===== Study material =====

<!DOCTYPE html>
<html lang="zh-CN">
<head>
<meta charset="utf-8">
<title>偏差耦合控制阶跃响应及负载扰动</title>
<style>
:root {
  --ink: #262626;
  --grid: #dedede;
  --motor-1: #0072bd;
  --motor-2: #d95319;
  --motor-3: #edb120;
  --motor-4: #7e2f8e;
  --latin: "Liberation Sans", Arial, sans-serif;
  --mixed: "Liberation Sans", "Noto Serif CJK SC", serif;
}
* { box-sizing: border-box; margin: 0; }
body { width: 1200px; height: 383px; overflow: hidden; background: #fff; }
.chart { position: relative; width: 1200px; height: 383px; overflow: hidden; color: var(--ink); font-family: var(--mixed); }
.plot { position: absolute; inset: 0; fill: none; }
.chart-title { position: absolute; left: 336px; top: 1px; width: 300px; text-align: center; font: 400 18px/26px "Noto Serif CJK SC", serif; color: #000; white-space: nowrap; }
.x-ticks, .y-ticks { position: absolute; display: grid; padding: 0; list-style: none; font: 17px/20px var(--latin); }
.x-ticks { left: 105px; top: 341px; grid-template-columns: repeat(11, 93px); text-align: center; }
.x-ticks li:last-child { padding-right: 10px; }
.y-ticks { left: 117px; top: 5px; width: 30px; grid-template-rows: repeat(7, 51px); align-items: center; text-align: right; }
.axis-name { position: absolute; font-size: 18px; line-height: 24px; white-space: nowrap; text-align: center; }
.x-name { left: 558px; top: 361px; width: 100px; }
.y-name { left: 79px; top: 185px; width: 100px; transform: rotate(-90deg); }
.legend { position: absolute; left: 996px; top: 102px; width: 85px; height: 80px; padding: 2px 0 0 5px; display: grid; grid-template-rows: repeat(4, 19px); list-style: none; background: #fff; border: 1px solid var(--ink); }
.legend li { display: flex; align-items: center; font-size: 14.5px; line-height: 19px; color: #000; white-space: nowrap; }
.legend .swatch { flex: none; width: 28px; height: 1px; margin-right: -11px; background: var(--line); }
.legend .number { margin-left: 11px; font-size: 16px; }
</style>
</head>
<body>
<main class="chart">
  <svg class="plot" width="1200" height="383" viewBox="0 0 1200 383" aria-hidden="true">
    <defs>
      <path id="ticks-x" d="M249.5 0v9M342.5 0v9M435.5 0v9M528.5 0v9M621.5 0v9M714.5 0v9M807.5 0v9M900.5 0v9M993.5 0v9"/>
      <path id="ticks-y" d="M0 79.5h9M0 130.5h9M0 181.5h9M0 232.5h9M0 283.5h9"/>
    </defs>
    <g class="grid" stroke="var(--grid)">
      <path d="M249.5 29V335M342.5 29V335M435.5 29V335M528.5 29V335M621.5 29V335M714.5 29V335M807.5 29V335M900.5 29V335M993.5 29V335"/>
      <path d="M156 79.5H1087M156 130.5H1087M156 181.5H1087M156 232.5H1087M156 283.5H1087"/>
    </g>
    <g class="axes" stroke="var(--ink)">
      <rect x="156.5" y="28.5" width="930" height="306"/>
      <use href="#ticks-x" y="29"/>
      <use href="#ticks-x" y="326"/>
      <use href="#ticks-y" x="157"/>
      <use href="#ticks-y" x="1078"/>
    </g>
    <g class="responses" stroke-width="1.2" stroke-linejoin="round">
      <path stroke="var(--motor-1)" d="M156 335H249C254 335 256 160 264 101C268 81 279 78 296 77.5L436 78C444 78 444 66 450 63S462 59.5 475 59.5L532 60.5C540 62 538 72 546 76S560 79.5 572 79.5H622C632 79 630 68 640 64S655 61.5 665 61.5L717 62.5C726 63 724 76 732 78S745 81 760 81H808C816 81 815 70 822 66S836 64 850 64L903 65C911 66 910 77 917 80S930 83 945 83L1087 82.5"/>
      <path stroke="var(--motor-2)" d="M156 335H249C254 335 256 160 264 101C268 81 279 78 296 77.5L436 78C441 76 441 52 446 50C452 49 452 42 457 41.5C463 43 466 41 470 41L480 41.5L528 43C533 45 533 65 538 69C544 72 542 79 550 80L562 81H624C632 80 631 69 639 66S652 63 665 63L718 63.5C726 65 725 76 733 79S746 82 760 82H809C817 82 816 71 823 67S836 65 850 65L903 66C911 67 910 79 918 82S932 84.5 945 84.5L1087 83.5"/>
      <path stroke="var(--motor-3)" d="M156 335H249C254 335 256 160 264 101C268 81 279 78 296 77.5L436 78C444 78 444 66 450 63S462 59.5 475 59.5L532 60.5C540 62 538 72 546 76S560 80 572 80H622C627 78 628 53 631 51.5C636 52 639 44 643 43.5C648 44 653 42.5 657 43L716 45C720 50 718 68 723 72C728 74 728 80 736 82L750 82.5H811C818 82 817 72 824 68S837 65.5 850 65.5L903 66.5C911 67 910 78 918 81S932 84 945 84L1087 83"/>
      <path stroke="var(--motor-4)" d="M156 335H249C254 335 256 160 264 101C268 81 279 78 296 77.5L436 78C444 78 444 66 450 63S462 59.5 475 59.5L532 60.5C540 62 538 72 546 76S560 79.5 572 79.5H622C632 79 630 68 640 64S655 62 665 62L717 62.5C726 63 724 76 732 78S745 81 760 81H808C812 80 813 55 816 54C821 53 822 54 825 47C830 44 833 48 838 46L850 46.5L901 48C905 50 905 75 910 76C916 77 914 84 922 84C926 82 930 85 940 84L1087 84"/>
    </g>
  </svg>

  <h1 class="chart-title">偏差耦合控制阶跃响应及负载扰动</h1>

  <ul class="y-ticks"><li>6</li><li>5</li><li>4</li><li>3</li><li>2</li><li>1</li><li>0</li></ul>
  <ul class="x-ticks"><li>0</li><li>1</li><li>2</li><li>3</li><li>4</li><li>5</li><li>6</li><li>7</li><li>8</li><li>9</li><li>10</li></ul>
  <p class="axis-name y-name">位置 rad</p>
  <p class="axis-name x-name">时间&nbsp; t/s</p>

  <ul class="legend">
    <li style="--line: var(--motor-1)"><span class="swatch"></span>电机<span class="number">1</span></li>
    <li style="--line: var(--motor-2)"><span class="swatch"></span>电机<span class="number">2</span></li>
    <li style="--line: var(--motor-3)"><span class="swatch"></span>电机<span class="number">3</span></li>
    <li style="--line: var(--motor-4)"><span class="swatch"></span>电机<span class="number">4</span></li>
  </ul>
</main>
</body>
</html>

=====

* [What to do]: In the reply, include exactly the lines from the beginning of the entries above through the line holding "flex; align-items: center;", and nothing besides.

* [Response]:
<!DOCTYPE html>
<html lang="zh-CN">
<head>
<meta charset="utf-8">
<title>偏差耦合控制阶跃响应及负载扰动</title>
<style>
:root {
  --ink: #262626;
  --grid: #dedede;
  --motor-1: #0072bd;
  --motor-2: #d95319;
  --motor-3: #edb120;
  --motor-4: #7e2f8e;
  --latin: "Liberation Sans", Arial, sans-serif;
  --mixed: "Liberation Sans", "Noto Serif CJK SC", serif;
}
* { box-sizing: border-box; margin: 0; }
body { width: 1200px; height: 383px; overflow: hidden; background: #fff; }
.chart { position: relative; width: 1200px; height: 383px; overflow: hidden; color: var(--ink); font-family: var(--mixed); }
.plot { position: absolute; inset: 0; fill: none; }
.chart-title { position: absolute; left: 336px; top: 1px; width: 300px; text-align: center; font: 400 18px/26px "Noto Serif CJK SC", serif; color: #000; white-space: nowrap; }
.x-ticks, .y-ticks { position: absolute; display: grid; padding: 0; list-style: none; font: 17px/20px var(--latin); }
.x-ticks { left: 105px; top: 341px; grid-template-columns: repeat(11, 93px); text-align: center; }
.x-ticks li:last-child { padding-right: 10px; }
.y-ticks { left: 117px; top: 5px; width: 30px; grid-template-rows: repeat(7, 51px); align-items: center; text-align: right; }
.axis-name { position: absolute; font-size: 18px; line-height: 24px; white-space: nowrap; text-align: center; }
.x-name { left: 558px; top: 361px; width: 100px; }
.y-name { left: 79px; top: 185px; width: 100px; transform: rotate(-90deg); }
.legend { position: absolute; left: 996px; top: 102px; width: 85px; height: 80px; padding: 2px 0 0 5px; display: grid; grid-template-rows: repeat(4, 19px); list-style: none; background: #fff; border: 1px solid var(--ink); }
.legend li { display: flex; align-items: center; font-size: 14.5px; line-height: 19px; color: #000; white-space: nowrap; }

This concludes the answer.